- _YOUR TASK_
Among the records below, count the lines where "Broad" occurs, and report that total alone.

Collected data entries
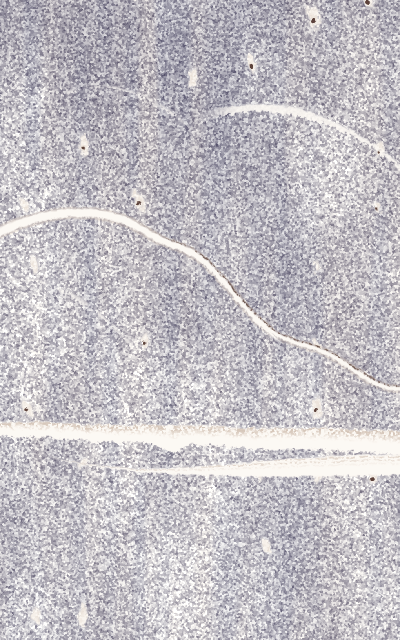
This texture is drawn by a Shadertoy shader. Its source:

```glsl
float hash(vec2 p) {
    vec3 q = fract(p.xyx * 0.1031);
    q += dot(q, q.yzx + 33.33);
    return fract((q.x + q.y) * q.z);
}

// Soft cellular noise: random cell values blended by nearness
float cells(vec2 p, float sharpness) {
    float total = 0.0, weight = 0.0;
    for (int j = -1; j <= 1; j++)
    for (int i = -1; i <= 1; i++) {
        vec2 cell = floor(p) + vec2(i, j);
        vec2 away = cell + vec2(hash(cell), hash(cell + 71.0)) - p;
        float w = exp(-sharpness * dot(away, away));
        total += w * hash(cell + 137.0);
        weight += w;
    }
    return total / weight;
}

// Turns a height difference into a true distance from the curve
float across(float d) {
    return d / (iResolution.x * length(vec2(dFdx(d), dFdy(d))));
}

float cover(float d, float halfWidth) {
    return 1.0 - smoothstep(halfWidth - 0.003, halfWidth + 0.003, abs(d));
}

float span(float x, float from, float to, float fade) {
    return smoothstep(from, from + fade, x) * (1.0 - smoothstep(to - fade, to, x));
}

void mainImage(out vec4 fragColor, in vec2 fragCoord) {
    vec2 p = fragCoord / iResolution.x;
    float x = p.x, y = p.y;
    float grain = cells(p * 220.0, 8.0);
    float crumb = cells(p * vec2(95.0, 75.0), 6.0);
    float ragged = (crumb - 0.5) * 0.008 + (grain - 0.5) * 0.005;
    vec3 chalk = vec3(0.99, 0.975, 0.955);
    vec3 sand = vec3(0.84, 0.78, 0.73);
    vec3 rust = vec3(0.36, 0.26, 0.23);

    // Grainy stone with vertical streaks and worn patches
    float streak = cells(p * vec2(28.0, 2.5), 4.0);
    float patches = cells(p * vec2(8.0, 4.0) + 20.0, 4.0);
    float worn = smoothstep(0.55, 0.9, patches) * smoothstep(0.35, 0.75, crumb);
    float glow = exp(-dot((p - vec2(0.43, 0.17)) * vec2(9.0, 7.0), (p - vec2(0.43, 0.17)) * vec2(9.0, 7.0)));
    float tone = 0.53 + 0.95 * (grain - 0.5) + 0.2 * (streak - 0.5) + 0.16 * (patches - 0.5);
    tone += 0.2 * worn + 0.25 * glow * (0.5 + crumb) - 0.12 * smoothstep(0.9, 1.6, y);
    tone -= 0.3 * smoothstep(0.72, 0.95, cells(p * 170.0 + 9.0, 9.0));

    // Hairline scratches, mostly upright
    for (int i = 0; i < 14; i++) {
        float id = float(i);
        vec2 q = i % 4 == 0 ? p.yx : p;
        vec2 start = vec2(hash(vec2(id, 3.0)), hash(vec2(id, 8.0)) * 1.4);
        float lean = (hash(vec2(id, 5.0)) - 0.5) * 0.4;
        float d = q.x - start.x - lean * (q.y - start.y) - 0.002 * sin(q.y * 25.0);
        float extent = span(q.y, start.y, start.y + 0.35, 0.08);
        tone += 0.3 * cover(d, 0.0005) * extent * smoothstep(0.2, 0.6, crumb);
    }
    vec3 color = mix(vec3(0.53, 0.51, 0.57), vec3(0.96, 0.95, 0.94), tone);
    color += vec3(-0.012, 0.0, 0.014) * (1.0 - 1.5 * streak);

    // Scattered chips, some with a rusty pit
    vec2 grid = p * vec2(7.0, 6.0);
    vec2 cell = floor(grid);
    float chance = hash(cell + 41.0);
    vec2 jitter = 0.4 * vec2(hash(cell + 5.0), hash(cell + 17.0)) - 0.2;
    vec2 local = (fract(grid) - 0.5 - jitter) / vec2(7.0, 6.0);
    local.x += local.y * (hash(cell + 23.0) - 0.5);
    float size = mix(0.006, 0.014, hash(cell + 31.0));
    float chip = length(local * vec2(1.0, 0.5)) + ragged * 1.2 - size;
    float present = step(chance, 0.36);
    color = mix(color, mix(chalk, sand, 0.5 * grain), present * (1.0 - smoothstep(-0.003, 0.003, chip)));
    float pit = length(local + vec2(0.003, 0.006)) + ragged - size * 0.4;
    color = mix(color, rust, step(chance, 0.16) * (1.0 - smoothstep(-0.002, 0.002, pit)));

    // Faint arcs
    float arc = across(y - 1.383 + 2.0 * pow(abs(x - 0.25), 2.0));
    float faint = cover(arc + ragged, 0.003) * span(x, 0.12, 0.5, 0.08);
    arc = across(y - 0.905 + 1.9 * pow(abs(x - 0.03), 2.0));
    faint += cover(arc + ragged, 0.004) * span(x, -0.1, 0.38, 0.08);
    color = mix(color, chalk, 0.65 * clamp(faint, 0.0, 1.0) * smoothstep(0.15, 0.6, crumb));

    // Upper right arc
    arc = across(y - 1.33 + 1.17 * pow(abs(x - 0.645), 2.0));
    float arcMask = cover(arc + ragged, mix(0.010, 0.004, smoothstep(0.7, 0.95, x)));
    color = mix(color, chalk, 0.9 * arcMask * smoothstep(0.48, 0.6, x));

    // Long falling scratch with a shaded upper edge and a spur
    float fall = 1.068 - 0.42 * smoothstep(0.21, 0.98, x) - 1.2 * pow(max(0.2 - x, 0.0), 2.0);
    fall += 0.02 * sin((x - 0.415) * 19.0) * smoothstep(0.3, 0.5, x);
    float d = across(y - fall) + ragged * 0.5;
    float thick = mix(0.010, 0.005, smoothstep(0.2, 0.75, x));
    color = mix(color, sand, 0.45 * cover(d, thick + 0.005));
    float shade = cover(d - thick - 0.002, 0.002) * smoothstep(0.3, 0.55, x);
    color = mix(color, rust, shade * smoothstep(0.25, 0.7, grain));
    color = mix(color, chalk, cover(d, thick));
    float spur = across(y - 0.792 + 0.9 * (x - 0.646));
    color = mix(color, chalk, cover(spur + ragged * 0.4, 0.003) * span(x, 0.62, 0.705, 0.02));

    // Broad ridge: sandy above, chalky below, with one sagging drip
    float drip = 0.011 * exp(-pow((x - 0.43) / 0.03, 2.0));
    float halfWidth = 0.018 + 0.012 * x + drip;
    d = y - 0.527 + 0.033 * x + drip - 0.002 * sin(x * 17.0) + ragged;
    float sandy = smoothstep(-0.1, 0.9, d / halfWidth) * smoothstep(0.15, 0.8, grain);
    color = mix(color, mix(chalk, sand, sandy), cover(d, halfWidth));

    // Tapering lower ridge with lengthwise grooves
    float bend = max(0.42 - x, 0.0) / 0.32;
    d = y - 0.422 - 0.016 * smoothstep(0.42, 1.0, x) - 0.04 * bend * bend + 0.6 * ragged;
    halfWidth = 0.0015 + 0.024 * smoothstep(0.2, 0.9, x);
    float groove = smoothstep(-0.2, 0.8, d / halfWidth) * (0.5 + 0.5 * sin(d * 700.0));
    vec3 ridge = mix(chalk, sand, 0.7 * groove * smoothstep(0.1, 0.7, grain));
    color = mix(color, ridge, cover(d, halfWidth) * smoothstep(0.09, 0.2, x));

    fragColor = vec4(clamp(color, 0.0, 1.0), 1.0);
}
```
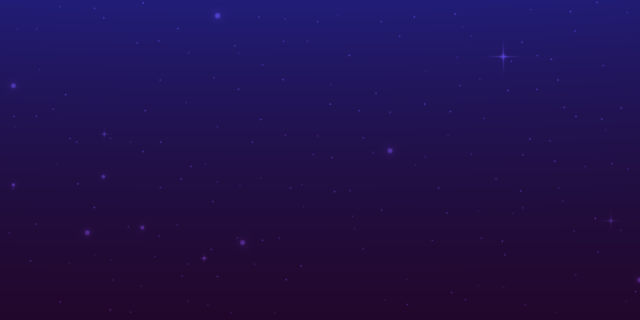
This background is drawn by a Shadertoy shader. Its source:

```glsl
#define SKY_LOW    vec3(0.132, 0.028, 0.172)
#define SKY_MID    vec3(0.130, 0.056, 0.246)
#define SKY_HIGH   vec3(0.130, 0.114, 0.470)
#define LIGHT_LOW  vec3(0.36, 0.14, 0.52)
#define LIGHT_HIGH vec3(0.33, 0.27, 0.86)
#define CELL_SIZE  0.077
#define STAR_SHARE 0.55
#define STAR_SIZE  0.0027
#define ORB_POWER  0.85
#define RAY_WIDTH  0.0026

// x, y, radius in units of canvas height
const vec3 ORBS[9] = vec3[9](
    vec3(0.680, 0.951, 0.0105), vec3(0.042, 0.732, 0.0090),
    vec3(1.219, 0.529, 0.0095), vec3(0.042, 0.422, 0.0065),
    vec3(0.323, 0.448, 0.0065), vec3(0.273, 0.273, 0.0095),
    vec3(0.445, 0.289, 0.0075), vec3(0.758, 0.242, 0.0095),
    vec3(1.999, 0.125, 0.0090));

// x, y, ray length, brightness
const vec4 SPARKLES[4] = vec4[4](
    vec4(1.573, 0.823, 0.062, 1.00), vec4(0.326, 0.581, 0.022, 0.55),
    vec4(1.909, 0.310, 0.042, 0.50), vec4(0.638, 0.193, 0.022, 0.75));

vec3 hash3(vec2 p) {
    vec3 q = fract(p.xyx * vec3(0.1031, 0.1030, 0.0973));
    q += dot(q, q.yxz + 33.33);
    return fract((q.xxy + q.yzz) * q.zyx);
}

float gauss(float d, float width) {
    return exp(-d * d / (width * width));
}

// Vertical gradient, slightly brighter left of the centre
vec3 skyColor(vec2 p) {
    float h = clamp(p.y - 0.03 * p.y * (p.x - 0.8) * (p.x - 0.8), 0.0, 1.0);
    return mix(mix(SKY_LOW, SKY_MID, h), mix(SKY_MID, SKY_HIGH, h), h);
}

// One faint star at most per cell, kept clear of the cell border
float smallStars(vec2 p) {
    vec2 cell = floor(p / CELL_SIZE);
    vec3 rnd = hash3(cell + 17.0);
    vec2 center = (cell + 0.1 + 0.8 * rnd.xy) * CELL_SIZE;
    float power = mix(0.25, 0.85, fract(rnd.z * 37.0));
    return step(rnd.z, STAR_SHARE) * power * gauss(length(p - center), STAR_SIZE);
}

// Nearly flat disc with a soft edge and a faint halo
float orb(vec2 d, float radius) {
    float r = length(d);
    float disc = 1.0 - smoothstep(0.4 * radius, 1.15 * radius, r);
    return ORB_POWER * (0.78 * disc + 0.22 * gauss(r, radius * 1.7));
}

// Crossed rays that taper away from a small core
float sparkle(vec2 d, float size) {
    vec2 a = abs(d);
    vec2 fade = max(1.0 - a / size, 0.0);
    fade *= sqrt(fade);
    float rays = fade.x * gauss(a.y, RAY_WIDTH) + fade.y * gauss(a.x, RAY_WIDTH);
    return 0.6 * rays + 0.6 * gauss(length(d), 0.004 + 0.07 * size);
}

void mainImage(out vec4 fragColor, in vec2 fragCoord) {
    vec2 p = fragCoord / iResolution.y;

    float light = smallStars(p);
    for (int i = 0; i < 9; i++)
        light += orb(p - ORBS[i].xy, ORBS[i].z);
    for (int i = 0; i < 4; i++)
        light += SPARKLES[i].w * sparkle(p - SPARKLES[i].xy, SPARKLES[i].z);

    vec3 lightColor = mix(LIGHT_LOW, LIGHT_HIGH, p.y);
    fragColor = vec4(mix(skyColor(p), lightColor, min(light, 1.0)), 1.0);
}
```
---
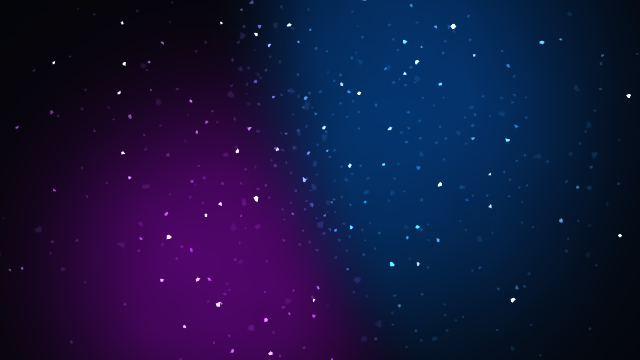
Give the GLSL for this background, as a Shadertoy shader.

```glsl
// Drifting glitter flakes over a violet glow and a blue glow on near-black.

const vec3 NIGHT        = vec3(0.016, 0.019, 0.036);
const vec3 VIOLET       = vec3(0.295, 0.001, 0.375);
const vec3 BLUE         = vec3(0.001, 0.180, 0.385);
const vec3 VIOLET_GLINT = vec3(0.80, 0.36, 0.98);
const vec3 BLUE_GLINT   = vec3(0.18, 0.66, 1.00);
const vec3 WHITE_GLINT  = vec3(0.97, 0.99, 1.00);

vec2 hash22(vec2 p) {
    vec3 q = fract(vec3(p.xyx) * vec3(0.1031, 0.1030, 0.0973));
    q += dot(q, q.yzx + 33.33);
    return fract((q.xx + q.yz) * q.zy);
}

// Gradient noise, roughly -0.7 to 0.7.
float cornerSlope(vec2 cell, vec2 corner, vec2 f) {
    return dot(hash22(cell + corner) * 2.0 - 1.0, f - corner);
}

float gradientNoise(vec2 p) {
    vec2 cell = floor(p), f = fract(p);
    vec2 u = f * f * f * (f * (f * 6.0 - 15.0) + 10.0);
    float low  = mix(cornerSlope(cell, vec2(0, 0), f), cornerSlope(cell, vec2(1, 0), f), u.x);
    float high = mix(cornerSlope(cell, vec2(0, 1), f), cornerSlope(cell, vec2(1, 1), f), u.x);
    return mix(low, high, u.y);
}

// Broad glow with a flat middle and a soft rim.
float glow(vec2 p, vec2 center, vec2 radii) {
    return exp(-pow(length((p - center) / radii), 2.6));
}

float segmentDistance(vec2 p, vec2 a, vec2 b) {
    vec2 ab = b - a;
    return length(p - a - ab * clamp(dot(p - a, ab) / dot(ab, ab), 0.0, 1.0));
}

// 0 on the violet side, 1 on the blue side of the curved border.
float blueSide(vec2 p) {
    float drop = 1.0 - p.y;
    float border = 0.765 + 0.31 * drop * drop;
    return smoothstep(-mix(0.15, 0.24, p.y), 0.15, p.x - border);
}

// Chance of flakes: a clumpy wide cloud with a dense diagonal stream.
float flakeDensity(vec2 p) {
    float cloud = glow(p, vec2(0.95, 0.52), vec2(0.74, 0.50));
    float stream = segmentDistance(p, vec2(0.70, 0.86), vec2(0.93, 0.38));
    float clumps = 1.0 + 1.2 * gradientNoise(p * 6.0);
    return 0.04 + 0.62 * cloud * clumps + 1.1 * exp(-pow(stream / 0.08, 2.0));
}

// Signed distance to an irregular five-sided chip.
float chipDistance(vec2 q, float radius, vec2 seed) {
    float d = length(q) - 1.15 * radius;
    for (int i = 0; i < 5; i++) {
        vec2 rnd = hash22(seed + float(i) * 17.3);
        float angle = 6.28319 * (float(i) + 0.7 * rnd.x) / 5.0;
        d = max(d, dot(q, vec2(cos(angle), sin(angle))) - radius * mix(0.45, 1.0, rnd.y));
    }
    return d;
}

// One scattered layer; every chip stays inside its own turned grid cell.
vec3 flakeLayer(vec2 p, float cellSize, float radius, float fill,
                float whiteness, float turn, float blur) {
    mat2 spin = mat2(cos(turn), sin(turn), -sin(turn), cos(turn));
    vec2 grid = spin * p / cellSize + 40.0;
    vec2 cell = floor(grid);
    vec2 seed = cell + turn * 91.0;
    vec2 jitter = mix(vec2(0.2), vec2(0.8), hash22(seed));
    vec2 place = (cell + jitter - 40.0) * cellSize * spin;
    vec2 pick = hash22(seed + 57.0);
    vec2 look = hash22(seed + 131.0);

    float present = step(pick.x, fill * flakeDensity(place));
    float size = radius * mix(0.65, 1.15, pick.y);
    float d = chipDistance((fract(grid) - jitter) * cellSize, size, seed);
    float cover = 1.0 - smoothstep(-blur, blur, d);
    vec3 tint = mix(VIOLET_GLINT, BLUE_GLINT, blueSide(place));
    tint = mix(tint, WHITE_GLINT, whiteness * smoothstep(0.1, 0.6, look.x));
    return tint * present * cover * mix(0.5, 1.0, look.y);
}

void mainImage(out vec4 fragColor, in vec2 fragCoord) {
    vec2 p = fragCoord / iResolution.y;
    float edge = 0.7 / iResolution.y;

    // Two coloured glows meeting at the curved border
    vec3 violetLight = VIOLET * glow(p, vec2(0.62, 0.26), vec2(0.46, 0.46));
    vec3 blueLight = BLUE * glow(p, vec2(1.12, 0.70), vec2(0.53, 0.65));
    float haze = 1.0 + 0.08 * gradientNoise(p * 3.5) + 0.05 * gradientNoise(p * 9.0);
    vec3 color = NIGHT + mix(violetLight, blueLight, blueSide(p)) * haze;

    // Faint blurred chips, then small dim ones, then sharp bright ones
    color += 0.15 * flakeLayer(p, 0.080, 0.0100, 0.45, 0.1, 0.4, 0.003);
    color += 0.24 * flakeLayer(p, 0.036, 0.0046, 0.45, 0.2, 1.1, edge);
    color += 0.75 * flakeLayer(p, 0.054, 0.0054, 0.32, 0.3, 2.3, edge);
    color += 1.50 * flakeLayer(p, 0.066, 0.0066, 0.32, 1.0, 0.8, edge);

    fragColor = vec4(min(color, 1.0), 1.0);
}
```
--
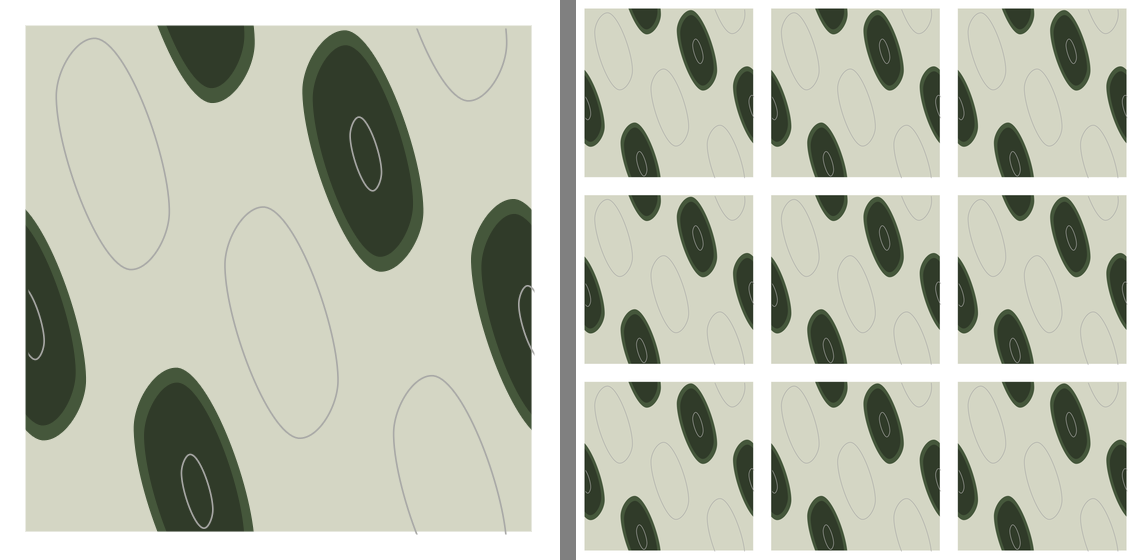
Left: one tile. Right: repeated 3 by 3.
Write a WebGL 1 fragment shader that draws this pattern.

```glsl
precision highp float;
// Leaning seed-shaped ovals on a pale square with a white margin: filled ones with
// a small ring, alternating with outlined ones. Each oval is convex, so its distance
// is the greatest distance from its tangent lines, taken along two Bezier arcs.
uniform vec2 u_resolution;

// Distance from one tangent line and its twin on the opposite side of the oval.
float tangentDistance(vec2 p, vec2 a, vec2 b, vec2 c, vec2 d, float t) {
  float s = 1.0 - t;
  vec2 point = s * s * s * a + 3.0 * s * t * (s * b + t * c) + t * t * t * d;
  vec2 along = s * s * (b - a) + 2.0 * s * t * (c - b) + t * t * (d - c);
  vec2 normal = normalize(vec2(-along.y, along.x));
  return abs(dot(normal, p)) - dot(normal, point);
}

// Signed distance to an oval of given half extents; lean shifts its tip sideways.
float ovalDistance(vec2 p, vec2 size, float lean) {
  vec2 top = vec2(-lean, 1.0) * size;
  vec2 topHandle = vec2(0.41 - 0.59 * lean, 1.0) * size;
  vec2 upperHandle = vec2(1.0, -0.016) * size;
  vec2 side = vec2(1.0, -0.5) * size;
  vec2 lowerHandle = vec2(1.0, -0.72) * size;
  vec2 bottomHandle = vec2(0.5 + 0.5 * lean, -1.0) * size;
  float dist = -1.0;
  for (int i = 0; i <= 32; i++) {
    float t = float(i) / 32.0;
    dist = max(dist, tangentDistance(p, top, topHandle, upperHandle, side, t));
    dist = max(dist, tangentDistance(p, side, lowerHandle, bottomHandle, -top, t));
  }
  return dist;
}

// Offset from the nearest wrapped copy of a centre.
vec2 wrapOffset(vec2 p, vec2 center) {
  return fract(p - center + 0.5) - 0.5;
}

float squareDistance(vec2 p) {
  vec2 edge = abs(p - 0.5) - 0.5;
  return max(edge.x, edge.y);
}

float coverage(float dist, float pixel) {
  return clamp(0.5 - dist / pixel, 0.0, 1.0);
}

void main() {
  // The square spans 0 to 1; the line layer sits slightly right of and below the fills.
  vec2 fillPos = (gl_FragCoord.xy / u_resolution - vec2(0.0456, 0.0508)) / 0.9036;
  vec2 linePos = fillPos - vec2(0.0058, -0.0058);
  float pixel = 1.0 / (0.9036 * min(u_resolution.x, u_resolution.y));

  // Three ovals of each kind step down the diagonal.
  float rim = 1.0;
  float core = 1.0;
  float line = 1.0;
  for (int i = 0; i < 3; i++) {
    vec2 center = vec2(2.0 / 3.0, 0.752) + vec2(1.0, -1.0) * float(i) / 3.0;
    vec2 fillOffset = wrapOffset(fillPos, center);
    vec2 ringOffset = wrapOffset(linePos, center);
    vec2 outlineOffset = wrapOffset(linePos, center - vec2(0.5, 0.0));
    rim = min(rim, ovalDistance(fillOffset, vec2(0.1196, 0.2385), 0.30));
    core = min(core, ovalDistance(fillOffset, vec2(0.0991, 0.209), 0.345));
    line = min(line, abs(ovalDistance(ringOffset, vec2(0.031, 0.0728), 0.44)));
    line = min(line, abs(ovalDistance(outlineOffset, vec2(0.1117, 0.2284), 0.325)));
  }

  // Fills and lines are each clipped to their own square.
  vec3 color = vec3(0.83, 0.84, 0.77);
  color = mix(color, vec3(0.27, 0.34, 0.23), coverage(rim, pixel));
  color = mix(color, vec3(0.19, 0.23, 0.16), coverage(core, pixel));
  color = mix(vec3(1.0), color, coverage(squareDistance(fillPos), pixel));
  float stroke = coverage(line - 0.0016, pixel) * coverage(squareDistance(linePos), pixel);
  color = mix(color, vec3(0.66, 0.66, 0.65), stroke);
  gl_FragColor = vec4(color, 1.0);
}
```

- _RESULT FOR THIS EXERCISE_
2